Bars and restaurants will not be allowed to serve alcohol and must close by 20:00 (11:00 GMT).
Venues in Tokyo and other areas near the capital city will not be allowed to hold events with fans during the Games.
But stadiums in the regions of Fukushima, Miyagi and Shizuoka will be permitted to have spectators up to 50% of capacity and up to 10,000 people.
Coronavirus infections are rising in Tokyo as the 23 July opening ceremony edges closer.
There has been widespread opposition to the Games in Japan, with calls for them to be postponed or cancelled.
After meeting government officials, Tokyo 2020 President Seiko Hashimoto said: "It is regrettable that we are delivering the Games in a very limited format, facing the spread of coronavirus infections.
"I am sorry to those who purchased tickets and everyone in local areas."
Tokyo governor Yuriko Koike said that holding Olympic events without spectators was "heart-breaking" for those who wanted to attend.
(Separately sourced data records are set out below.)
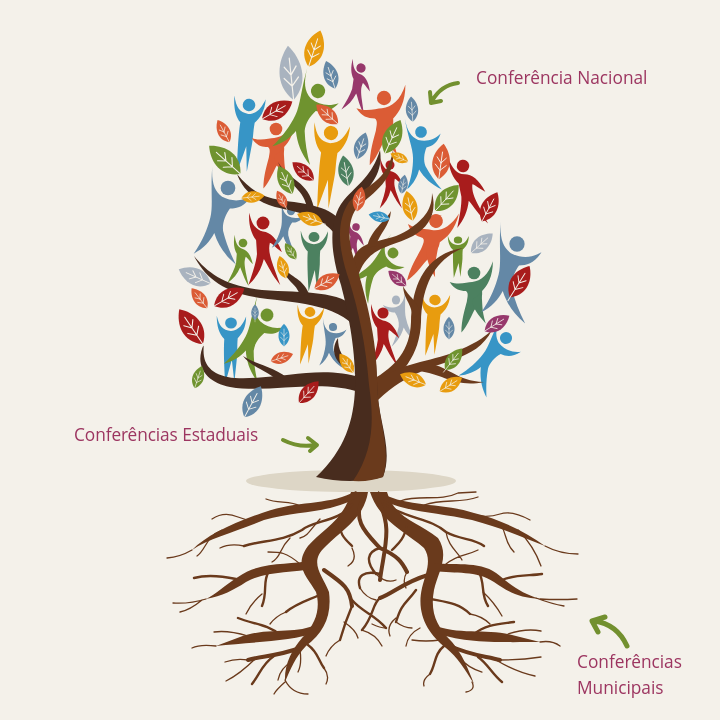
<!DOCTYPE html>
<html lang="pt">
<head>
<meta charset="utf-8">
<title>Árvore das Conferências</title>
<style>
:root{--paper:#f4f1ea;--plum:#9c3560;--bark:#6a3a1c;--bark-dark:#482c1e;--ground:#ddd6c6;--arrow:#72902f;
--red:#a81c1c;--coral:#db5c35;--amber:#e89c0f;--green:#6f932f;--forest:#4c8160;--blue:#3795c6;--slate:#6488a6;--grey:#a9b3bf;--purple:#97386c}
*{box-sizing:border-box}
html,body{margin:0;overflow:hidden}
.poster{position:relative;width:720px;height:720px;background:var(--paper);overflow:hidden}
.tree{position:absolute;inset:0;display:block}
.label{position:absolute;margin:0;color:var(--plum);font:17.3px/26px "Open Sans","Noto Sans",sans-serif;white-space:nowrap}
.national{left:476px;top:65px}
.state{left:74px;top:422px;letter-spacing:-.1px}
.municipal{left:577px;top:649px}
.red{fill:var(--red)}.coral{fill:var(--coral)}.amber{fill:var(--amber)}.green{fill:var(--green)}.forest{fill:var(--forest)}.blue{fill:var(--blue)}.slate{fill:var(--slate)}.grey{fill:var(--grey)}.purple{fill:var(--purple)}
.vein{fill:none;stroke:var(--paper);stroke-width:1;stroke-linecap:round}
.bark{fill:var(--bark)}.bark-dark{fill:var(--bark-dark)}
.line{fill:none;stroke:var(--bark);stroke-linecap:round;stroke-linejoin:round}
.arrows{fill:none;stroke:var(--arrow);stroke-width:4;stroke-linecap:round;stroke-linejoin:round}
</style>
</head>
<body>
<main class="poster">
<svg class="tree" width="720" height="720" viewBox="0 0 720 720" role="img" aria-label="Árvore com folhas e pessoas coloridas na copa e raízes aparentes">
<defs>
<g id="leaf"><path d="M0-21C10-11 15 6 0 18C-15 6-10-11 0-21Z"/><path class="vein" d="M0-12V22M0 8L6 2M0 8L-6 2M0 0L5-6M0 0L-5-6"/></g>
<g id="cheer"><circle r="7"/><path d="M-17-9C-14 4-10 9 0 10C10 9 14 2 18-8C18 6 13 14 8 19C7 30 8 36 7 44L4 74L1 46L-7 76C-8 55-9 35-8 20C-14 14-17 4-17-9Z"/></g>
<g id="stride"><circle r="7.5"/><path d="M-16-12C-13 2-8 8 0 10C9 11 16 18 22 34C14 28 11 24 8 23C6 32 8 38 12 50L20 72C10 60 6 50 1 42C-2 54-8 64-17 72C-12 58-8 46-7 36L-8 20C-14 12-17 2-16-12Z"/></g>
<g id="reach"><circle r="7.5"/><path d="M-16-22C-17-6-14 3-6 9C4 14 14 14 24 8C17 19 10 21 2 21C-3 28-6 36-5 44C-2 56 2 66 8 78C-4 68-10 58-14 46C-18 54-25 62-35 67C-26 54-21 42-18 30C-15 18-18 0-16-22Z"/></g>
<g id="dance"><circle r="7"/><path d="M-27 10C-16 14-8 10-2 10C8 9 16 2 21-13C21 4 15 14 9 20C10 30 4 36 0 42C-4 50-8 60-14 66C-14 52-10 40-8 32C-7 26-6 22-9 20C-16 20-22 18-27 10Z"/><path d="M8 22C10 34 8 40 13 56C4 46-2 38-2 30Z"/></g>
</defs>

<ellipse cx="351" cy="481" rx="105" ry="11" fill="var(--ground)"/>

<g id="people">
<use href="#cheer" class="blue" transform="translate(249 105) rotate(5) scale(.9)"/>
<use href="#dance" class="coral" transform="translate(276 129) scale(.9)"/>
<use href="#reach" class="green" transform="translate(318 91) rotate(12) scale(.95)"/>
<use href="#cheer" class="amber" transform="translate(331 133) rotate(5) scale(1.02)"/>
<use href="#stride" class="purple" transform="translate(361 68) rotate(12) scale(.62)"/>
<use href="#dance" class="coral" transform="translate(384 98) scale(1.02)"/>
<use href="#reach" class="blue" transform="translate(421 132) rotate(-14) scale(.78)"/>
<use href="#stride" class="red" transform="translate(463 166) rotate(-8) scale(.84)"/>
<use href="#reach" class="slate" transform="translate(228 188) scale(.98)"/>
<use href="#stride" class="red" transform="translate(263 223) scale(.86)"/>
<use href="#stride" class="green" transform="translate(243 243) rotate(8) scale(.58)"/>
<use href="#reach" class="slate" transform="translate(291 211) scale(.55)"/>
<use href="#cheer" class="forest" transform="translate(314 237) scale(.78 .72)"/>
<use href="#stride" class="purple" transform="translate(356 227) rotate(10) scale(.5)"/>
<use href="#stride" class="red" transform="translate(390 165) scale(.6)"/>
<use href="#dance" class="coral" transform="translate(436 221) rotate(14) scale(.98)"/>
<use href="#reach" class="green" transform="translate(393 253) rotate(32) scale(.72)"/>
<use href="#cheer" class="green" transform="translate(458 240) scale(.6 .5)"/>
<use href="#dance" class="forest" transform="translate(474 273) scale(.9)"/>
<use href="#reach" class="slate" transform="translate(517 244) scale(1.02)"/>
<use href="#cheer" class="amber" transform="translate(435 300) rotate(4) scale(.82 .74)"/>
<use href="#reach" class="grey" transform="translate(396 300) scale(-.55 .6)"/>
<use href="#stride" class="red" transform="translate(383 313) scale(.74)"/>
<use href="#cheer" class="blue" transform="translate(231 323) scale(.84 .8)"/>
<use href="#reach" class="green" transform="translate(267 315) rotate(14) scale(.86)"/>
<use href="#cheer" class="amber" transform="translate(310 312) rotate(5) scale(.76 .7)"/>
<use href="#reach" class="slate" transform="translate(333 327) rotate(-8) scale(.54)"/>
<use href="#reach" class="blue" transform="translate(506 338) rotate(24) scale(.8)"/>
</g>

<g id="branches" class="bark-dark">
<path d="M362 393C320 378 270 394 230 387C205 382 194 365 204 344C201 365 212 376 235 378C280 380 320 364 362 378Z"/>
<path d="M360 335C345 305 300 303 260 298C220 292 204 275 194 256C208 273 225 286 262 290C305 293 340 290 358 310Z"/>
<path d="M342 246C330 217 300 213 275 207C255 201 243 190 237 174C250 190 262 197 280 200C305 204 332 205 345 226Z"/>
<path d="M307 210C306 190 288 186 278 162C290 182 308 180 314 208Z"/>
<path d="M300 296C297 282 284 282 281 263C288 278 302 276 309 294Z"/>
<path d="M282 384C268 370 252 368 243 356C256 365 276 366 292 382Z"/>
<path d="M338 338C330 350 334 362 350 372L354 366C342 358 338 350 338 338Z"/>
</g>
<g class="bark">
<path d="M352 262C360 236 385 245 408 230C426 218 432 208 432 193C437 212 430 226 413 236C390 248 368 246 358 276Z"/>
<path d="M367 248C370 230 385 222 391 211C390 226 380 232 376 246Z"/>
<path d="M372 380C396 366 410 350 411 322C412 285 425 254 463 248C434 260 422 286 421 322C420 355 402 376 375 396Z"/>
<path d="M413 318C411 302 404 300 403 286C409 298 418 300 420 314Z"/>
<path d="M375 383C400 362 430 362 455 352C472 345 484 338 492 330C484 346 470 354 455 359C432 368 408 372 378 400Z"/>
<path d="M422 364C446 362 455 382 484 382C455 388 444 374 418 371Z"/>
</g>
<g id="trunk">
<path class="bark-dark" d="M316 477C345 450 354 420 355 388C356 350 348 312 341 285C332 258 326 222 344 200C358 184 372 176 380 150C384 176 366 190 353 205C340 222 345 246 352 264C362 295 377 340 377 382C377 420 394 448 383 477Q350 485 316 477Z"/>
<path class="bark" d="M353 481C374 450 374 420 369 385C366 345 358 308 349 280C338 248 336 222 349 202C364 186 388 182 393 150C396 182 370 194 356 209C346 224 349 246 355 262C366 296 377 340 377 380C377 420 392 448 383 477Q370 482 353 481Z"/>
</g>

<g id="leaves">
<use href="#leaf" class="grey" transform="translate(291 75) rotate(-6) scale(1.2 1.4)"/>
<use href="#leaf" class="amber" transform="translate(314 50) rotate(18) scale(.98)"/>
<use href="#leaf" class="slate" transform="translate(331 76) rotate(-18) scale(.75)"/>
<use href="#leaf" class="red" transform="translate(276 111) rotate(60) scale(.9)"/>
<use href="#leaf" class="coral" transform="translate(224 132) rotate(-28) scale(.65)"/>
<use href="#leaf" class="green" transform="translate(226 161) rotate(-48) scale(1.08)"/>
<use href="#leaf" class="red" transform="translate(304 172) rotate(-50) scale(.72)"/>
<use href="#leaf" class="coral" transform="translate(328 115) rotate(-48) scale(.75)"/>
<use href="#leaf" class="slate" transform="translate(412 110) rotate(-4) scale(.65)"/>
<use href="#leaf" class="green" transform="translate(392 138) rotate(25) scale(.95)"/>
<use href="#leaf" class="coral" transform="translate(441 163) rotate(8) scale(.92)"/>
<use href="#leaf" class="amber" transform="translate(400 158) rotate(-65) scale(.5)"/>
<use href="#leaf" class="slate" transform="translate(403 185) rotate(10) scale(.5)"/>
<use href="#leaf" class="forest" transform="translate(346 172) rotate(-10) scale(.8)"/>
<use href="#leaf" class="slate" transform="translate(361 147) rotate(18) scale(.72)"/>
<use href="#leaf" class="coral" transform="translate(359 200) rotate(12) scale(.65)"/>
<use href="#leaf" class="amber" transform="translate(410 207) rotate(-12) scale(.78)"/>
<use href="#leaf" class="green" transform="translate(446 199) rotate(42) scale(.9)"/>
<use href="#leaf" class="red" transform="translate(489 208) rotate(28) scale(.85)"/>
<use href="#leaf" class="blue" transform="translate(380 217) rotate(-78) scale(.55)"/>
<use href="#leaf" class="coral" transform="translate(282 200) rotate(-28) scale(.5)"/>
<use href="#leaf" class="amber" transform="translate(252 197) rotate(84) scale(.6)"/>
<use href="#leaf" class="green" transform="translate(286 181) rotate(-26) scale(.8)"/>
<use href="#leaf" class="amber" transform="translate(311 219) rotate(-70) scale(.7)"/>
<use href="#leaf" class="red" transform="translate(519 283) rotate(32) scale(.95)"/>
<use href="#leaf" class="grey" transform="translate(481 244) rotate(48) scale(.75)"/>
<use href="#leaf" class="grey" transform="translate(196 277) rotate(-66) scale(.9)"/>
<use href="#leaf" class="coral" transform="translate(200 299) rotate(-38) scale(.65)"/>
<use href="#leaf" class="red" transform="translate(228 298) rotate(60) scale(.9)"/>
<use href="#leaf" class="red" transform="translate(192 328) rotate(-34) scale(1.08)"/>
<use href="#leaf" class="green" transform="translate(198 378) rotate(18) scale(.6)"/>
<use href="#leaf" class="slate" transform="translate(252 403) rotate(28) scale(.9)"/>
<use href="#leaf" class="red" transform="translate(308 393) rotate(42) scale(.75)"/>
<use href="#leaf" class="coral" transform="translate(281 358) rotate(72) scale(.6)"/>
<use href="#leaf" class="blue" transform="translate(284 336) scale(.58)"/>
<use href="#leaf" class="slate" transform="translate(255 313) scale(.4)"/>
<use href="#leaf" class="amber" transform="translate(283 268) rotate(-16) scale(.6)"/>
<use href="#leaf" class="green" transform="translate(291 252) rotate(-34) scale(.5)"/>
<use href="#leaf" class="coral" transform="translate(326 282) rotate(60) scale(.75)"/>
<use href="#leaf" class="purple" transform="translate(398 279) rotate(-50) scale(.6)"/>
<use href="#leaf" class="amber" transform="translate(347 364) rotate(-36) scale(.6)"/>
<use href="#leaf" class="amber" transform="translate(414 380) rotate(-68) scale(.72)"/>
<use href="#leaf" class="amber" transform="translate(450 385) rotate(58) scale(.68)"/>
<use href="#leaf" class="green" transform="translate(453 360) rotate(38) scale(.7)"/>
<use href="#leaf" class="slate" transform="translate(449 329) scale(.58)"/>
<use href="#leaf" class="purple" transform="translate(496 324) rotate(58) scale(.75)"/>
</g>

<g id="roots">
<g class="bark">
<path d="M351 492H368C364 518 342 530 326 546C308 562 322 574 329 592C332 616 324 632 306 646C296 656 290 670 285 682C284 664 292 650 302 638C318 622 320 606 316 592C308 578 293 566 308 546C322 530 344 520 351 492Z"/>
<path d="M370 492H387C394 518 418 522 438 538C450 556 438 572 434 590C430 612 436 626 452 642C462 654 468 668 474 684C464 668 458 658 446 648C428 634 416 614 422 588C426 572 432 560 424 548C406 532 380 522 370 492Z"/>
<path d="M356 491C330 506 296 500 262 513C230 524 206 536 192 550C210 538 236 532 264 520C300 510 330 514 360 496Z"/>
<path d="M378 491C405 508 440 502 474 513C502 520 526 532 545 546C524 538 502 528 472 520C436 512 400 512 378 497Z"/>
<path d="M312 560C290 566 262 560 238 577C224 586 216 594 206 599C222 596 234 590 246 582C268 570 290 574 316 568Z"/>
<path d="M434 563C458 566 482 560 500 576C514 588 524 594 540 599C520 598 508 592 494 582C476 570 456 574 434 571Z"/>
<path d="M320 622C300 636 270 626 240 637L216 646C250 642 290 642 318 632Z"/>
<path d="M430 624C460 636 486 628 512 635L540 642C506 642 460 644 436 632Z"/>
</g>
<g class="line" stroke-width="4">
<path d="M364 497C350 520 368 535 380 548C398 556 402 562 407 572M376 497C394 526 384 548 380 580M324 570C344 584 350 588 352 606M428 575C404 582 392 594 380 598M300 648C278 656 262 656 248 660M450 646C472 656 486 656 500 660"/>
</g>
<g class="line" stroke-width="2.4">
<path d="M352 504C340 522 314 520 302 530C282 542 262 540 244 546M384 504C410 520 430 518 446 532C460 540 474 538 484 546M340 520C338 534 346 540 352 546M407 525C404 540 398 544 392 550M380 548C366 552 366 562 376 574M380 574C364 570 356 576 360 588M352 606C346 620 344 626 340 640M352 600C362 612 374 614 386 628M380 598C372 604 374 616 362 630M416 590C406 604 402 602 396 622M269 571C262 582 268 592 262 606M478 570C486 584 480 594 488 606M236 579C222 576 208 574 194 578M502 580C516 574 530 576 542 574M326 592C310 600 298 602 286 612M426 598C444 602 458 602 470 614M280 635C268 624 252 624 238 618M474 634C486 624 500 624 514 622M274 656C262 664 260 674 252 684M478 657C488 664 492 674 502 682M308 645C318 652 318 660 324 668M444 646C434 654 436 664 430 674"/>
</g>
<g class="line" stroke-width="1.3">
<path d="M192 550Q180 557 167 558M264 517Q252 523 238 517T212 519M222 530C206 536 206 550 197 556M206 599Q190 604 173 603M202 600Q190 610 180 612M244 546Q230 543 220 548M290 538C278 550 282 556 272 562M320 519C310 530 308 536 300 538M300 506C290 500 278 504 266 499M545 546Q560 554 578 554M474 515Q488 518 500 514T530 520M518 530C530 542 536 552 541 566M500 523C508 536 504 542 514 552M540 599Q558 600 577 599M536 598Q552 604 564 606M400 501C420 494 440 502 458 493T476 492M424 505C444 498 460 504 478 497M446 532C448 546 458 552 462 560M300 564C286 552 280 552 268 552M446 564C458 554 466 556 478 550M262 594Q252 602 246 614M483 592Q494 602 502 616M216 646Q200 644 192 648M248 636Q228 630 214 632M540 642Q552 640 560 646M508 634Q526 628 541 631M248 660Q236 658 225 662M256 658Q240 674 226 681M500 660Q522 660 541 657M496 660Q516 672 535 676M285 680Q292 694 308 694M285 682Q276 690 274 694M472 682Q476 690 466 692M294 660Q280 668 278 680M460 658Q468 668 482 672M340 640Q330 646 326 656M344 622Q356 630 358 638M386 628Q380 628 372 624M362 630Q376 634 382 646M396 622Q404 628 412 628M396 618Q386 626 390 636M352 548Q358 560 348 566M407 572Q402 580 406 588M376 574Q386 584 396 580M360 588Q366 598 376 600M286 612Q276 616 270 624M470 614Q482 616 490 624M324 668Q330 676 326 684M430 674Q422 680 424 686M300 650Q302 664 298 672M412 640Q426 642 440 640M420 628Q408 634 406 646"/>
</g>
</g>

<g id="arrows" class="arrows">
<path d="M458 83Q441 85 432 101M430 92L431 103L441 101"/>
<path d="M283 440Q299 448 315 445M308 438L317 445L310 451"/>
<path d="M627 646Q617 624 594 621M605 617L592 621L598 632" stroke-width="5"/>
</g>
</svg>
<p class="label national">Conferência Nacional</p>
<p class="label state">Conferências Estaduais</p>
<p class="label municipal">Conferências<br>Municipais</p>
</main>
</body>
</html>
It was not immediately clear if refunds will be made available to some or all ticketholders.
Mr Suga announced the state of emergency in Tokyo earlier in the day.
"Taking into consideration the effect of coronavirus variants and not to let the infections spread again to the rest of the nation, we need to strengthen our countermeasures," the prime minister said.
The state of emergency was announced after a meeting between the organising committee, the government and the International Olympic Committee president, Thomas Bach, who has just arrived in Japan.
The Olympic Games are scheduled to take place in the Japanese capital between 23 July and 8 August. The Paralympic Games are between 24 August and 5 September.
What's happening with Covid in Japan?
A new wave of infections began in April, but overall the country has had relatively low case numbers and a death toll of around 14,900.
On Wednesday, there were 2,180 new cases reported in the country. Some 920 of those were in Tokyo, up from 714 last week and its highest since 1,010 on 13 May.
Japan's vaccination rollout has been slow, and just over 15% of the country is fully vaccinated. There is rising concern over the threat of the Delta variant.
In Tokyo and Osaka, the two cities hit hardest by the recent surge, authorities hope over-65s will be fully vaccinated by the end of July.
Do people in Japan want the Olympics?
There is lots of opposition to the Games, which have already been postponed by a year because of Covid-19 and have experienced setbacks, including massive budget overruns.
A June poll in the leading Asahi Shimbun newspaper suggested more than 80% of the population wanted the Games cancelled or postponed.
Public spectator sites have been scrapped and companies have been hesitant about advertising related to the Olympics because of the widespread opposition to them.